MIDDLETOWN, Del. - Scott Soucy, 46, left the home he purchased with a mortgage and climbed into the limousine he financed with an equity loan. He charged his breakfast to a credit card and then drove across town to work on paying back the one debt he worried about most.
He pulled up to a Starbucks in a quiet shopping center, backing his limousine up to the curb a few minutes after 8 a.m. The weekday rush was well underway in central Delaware, and customers at the register scanned newspaper headlines warning of "Fiscal Disaster" and a "Stymied Congress." Meanwhile, Soucy opened his trunk and assembled his self-described "marketing display" at a table outside, with T-shirts, window decals and a five-foot-tall banner inscribed with his slogan.
"The National Debt: The Solution Lies Here."
As the deadlocked U.S. government flirts with the "fiscal cliff" and the national debt rises beyond $16.2 trillion, Soucy and a handful of other Americans have decided to take actions of their own. A woman in Ohio left $1 million in her will for the Department of Treasury. An elementary school in Houston raised $692 at a bake sale. A man in the Pacific Northwest started a "debt-busting" nonprofit.
Soucy has spent the past two years sending a small portion of his earnings to the Bureau of the Public Debt in Parkersburg, W.Va., writing checks so often it has become "like muscle memory," he says. Now he has begun trying to persuade everyone else to pledge the same donation: $1 from each paycheck for employees, and $1 from each major transaction for businesses. He believes the plan could pay down the debt - over decades, if perfectly executed.
"It's patriotism when our country needs us, plain and simple," he said.
Already this year, Americans have donated a record amount to pay down the debt, sending the Treasury more than $7 million in personal checks.
All told, it is enough to keep the American economy running on budget for almost three minutes.
As the debt continues to mount, causing instability on Wall Street and revealing the ineffectiveness of Washington, the debate on Capitol Hill revolves around who or what is most responsible: Is it the fault of Democrats or Republicans? Barack Obama or George W. Bush? Skyrocketing entitlement spending or ill-advised tax cuts for the rich?

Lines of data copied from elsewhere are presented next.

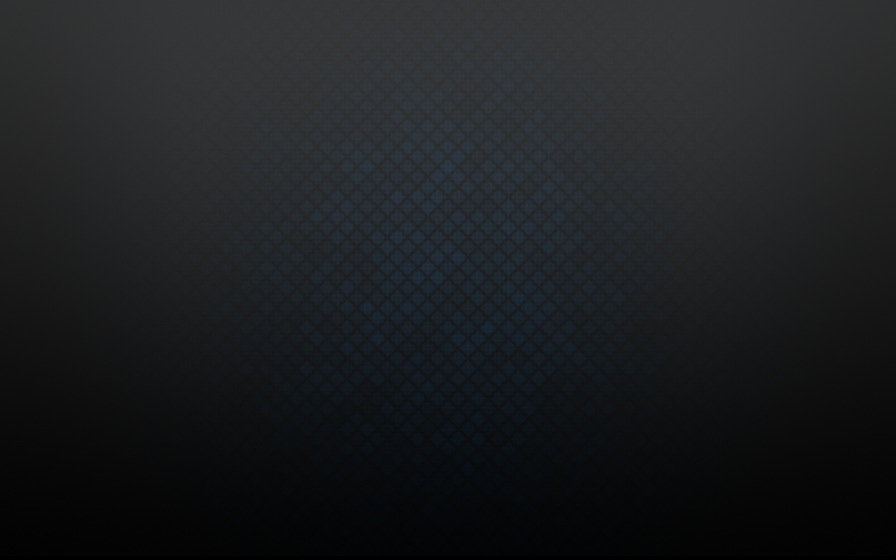
This background is drawn by a WebGL 2 fragment shader. Its source:

```glsl
#version 300 es
precision highp float;
// A dark charcoal backdrop, light at the top and near black at the bottom,
// with a soft oval of blue diamond tiles in the middle. The tiles are a
// rotated grid, varied by a hash per cell and by clumps of gradient noise.

#define PITCH 0.036               // width of a diamond, in canvas heights
#define GLOW_CENTRE vec2(0.0, 0.50)
#define GLOW_RADIUS vec2(0.34, 0.36)
#define TOP_GREY vec3(0.204, 0.206, 0.208)
#define FLOOR_BLACK vec3(0.006, 0.007, 0.008)
#define TILE_BLUE vec3(-0.002, 0.034, 0.070)
#define GROOVE_DEPTH 0.15
#define SIDE_SHADE 0.27
#define WEAVE_PERIOD 0.016
#define WEAVE_DEPTH 0.09

uniform vec2 u_resolution;
out vec4 fragColor;

float hash(vec2 p) {
  vec3 q = fract(vec3(p.xyx) * 0.1031);
  q += dot(q, q.yzx + 33.33);
  return fract((q.x + q.y) * q.z);
}

float cornerSlope(vec2 corner, vec2 offset) {
  float angle = 6.2832 * hash(corner + 57.0);
  return dot(vec2(cos(angle), sin(angle)), offset);
}

float gradientNoise(vec2 p) {
  vec2 i = floor(p), f = fract(p);
  vec2 w = f * f * f * (f * (f * 6.0 - 15.0) + 10.0);
  vec2 e = vec2(1.0, 0.0);
  float low = mix(cornerSlope(i, f), cornerSlope(i + e, f - e), w.x);
  float high = mix(cornerSlope(i + e.yx, f - e.yx), cornerSlope(i + 1.0, f - 1.0), w.x);
  return mix(low, high, w.y);
}

// Vertical grey ramp, shaded towards the left and right sides
vec3 backdrop(vec2 p) {
  vec3 grey = FLOOR_BLACK + TOP_GREY * smoothstep(-0.1, 1.0, p.y);
  float side = smoothstep(0.40, 0.85, abs(p.x));
  return grey * (1.0 - SIDE_SHADE * side * (1.0 - 0.5 * pow(p.y, 4.0)));
}

// Soft-edged square in a cell of the rotated grid
float tileMask(vec2 cellPos, float pixel) {
  vec2 d = abs(fract(cellPos) - 0.5);
  float blur = 0.07 + pixel / PITCH;
  return 1.0 - smoothstep(0.40 - blur, 0.40 + blur, max(d.x, d.y));
}

// Fine crossed threads, faded out where pixels are too coarse for them
float weave(vec2 p, float pixel) {
  vec2 threads = sin(6.2832 * vec2(p.x + p.y, p.x - p.y) / WEAVE_PERIOD);
  return threads.x * threads.y * (1.0 - smoothstep(0.20, 0.35, pixel / WEAVE_PERIOD));
}

void main() {
  float pixel = 1.0 / u_resolution.y;
  vec2 p = (gl_FragCoord.xy - vec2(0.5 * u_resolution.x, 0.0)) * pixel;
  vec3 colour = backdrop(p);

  // Oval glow that reveals the tiles
  vec2 r = (p - GLOW_CENTRE) / GLOW_RADIUS;
  float glow = exp(-dot(r, r));

  // Diamond grid with uneven tile brightness
  vec2 cellPos = vec2(p.x + p.y, p.x - p.y) / PITCH;
  vec2 cell = floor(cellPos);
  float tile = tileMask(cellPos, pixel);
  float clump = gradientNoise(cell * 0.28 + 9.0);
  float shine = max(0.0, 0.70 + 0.60 * hash(cell) + 0.45 * clump);

  colour *= 1.0 - GROOVE_DEPTH * glow * (1.0 - tile);
  colour += TILE_BLUE * glow * (0.35 + 0.65 * tile) * shine;
  colour *= 1.0 + WEAVE_DEPTH * glow * weave(p, pixel);

  // Thin dark line along the bottom, then dither against banding
  colour *= smoothstep(0.007 - pixel, 0.007 + pixel, p.y);
  colour += (hash(gl_FragCoord.xy) - 0.5) / 255.0;
  fragColor = vec4(clamp(colour, 0.0, 1.0), 1.0);
}
```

In Middletown, Soucy has concluded something else.
"You are responsible," he said now, pointing to a woman in her late 20s, as she hurried from Starbucks to her car with a large latte. She spun around and looked at his display.
"Excuse me?" she said. "Responsible for what?"
"For the debt," he said, smiling, bouncing his knee in his chair. "It's our country. It's our debt. We are all responsible. We can't just sit around waiting for government to fix this."
"No, thanks," she said, hurrying past.
Soucy waited for the next customer to exit and imagined what the people inside thought of him. "Wacko. Idiot. Dreamer. Childish. Naive," he said. He is a retired Army captain and a business-school graduate raising a family of five in the suburbs. He owns a limousine company, a T-shirt business and hosts a local TV show. "I'm taking a huge reputational risk doing this," he said. "Everybody here knows me, and they think this plan is too simple. Too crazy."
For the next two hours, he sat at his table, repeated the details of his plan and then listened to their skepticism.
A middle-aged woman, peppermint latte: "Why pay at all? Can't we just forgive our debt like we forgive everybody else's?"
A retired airline pilot, coffee black: "You're feeding a dragon. As admirable as it seems, you're asking me to send more money to a government I don't trust."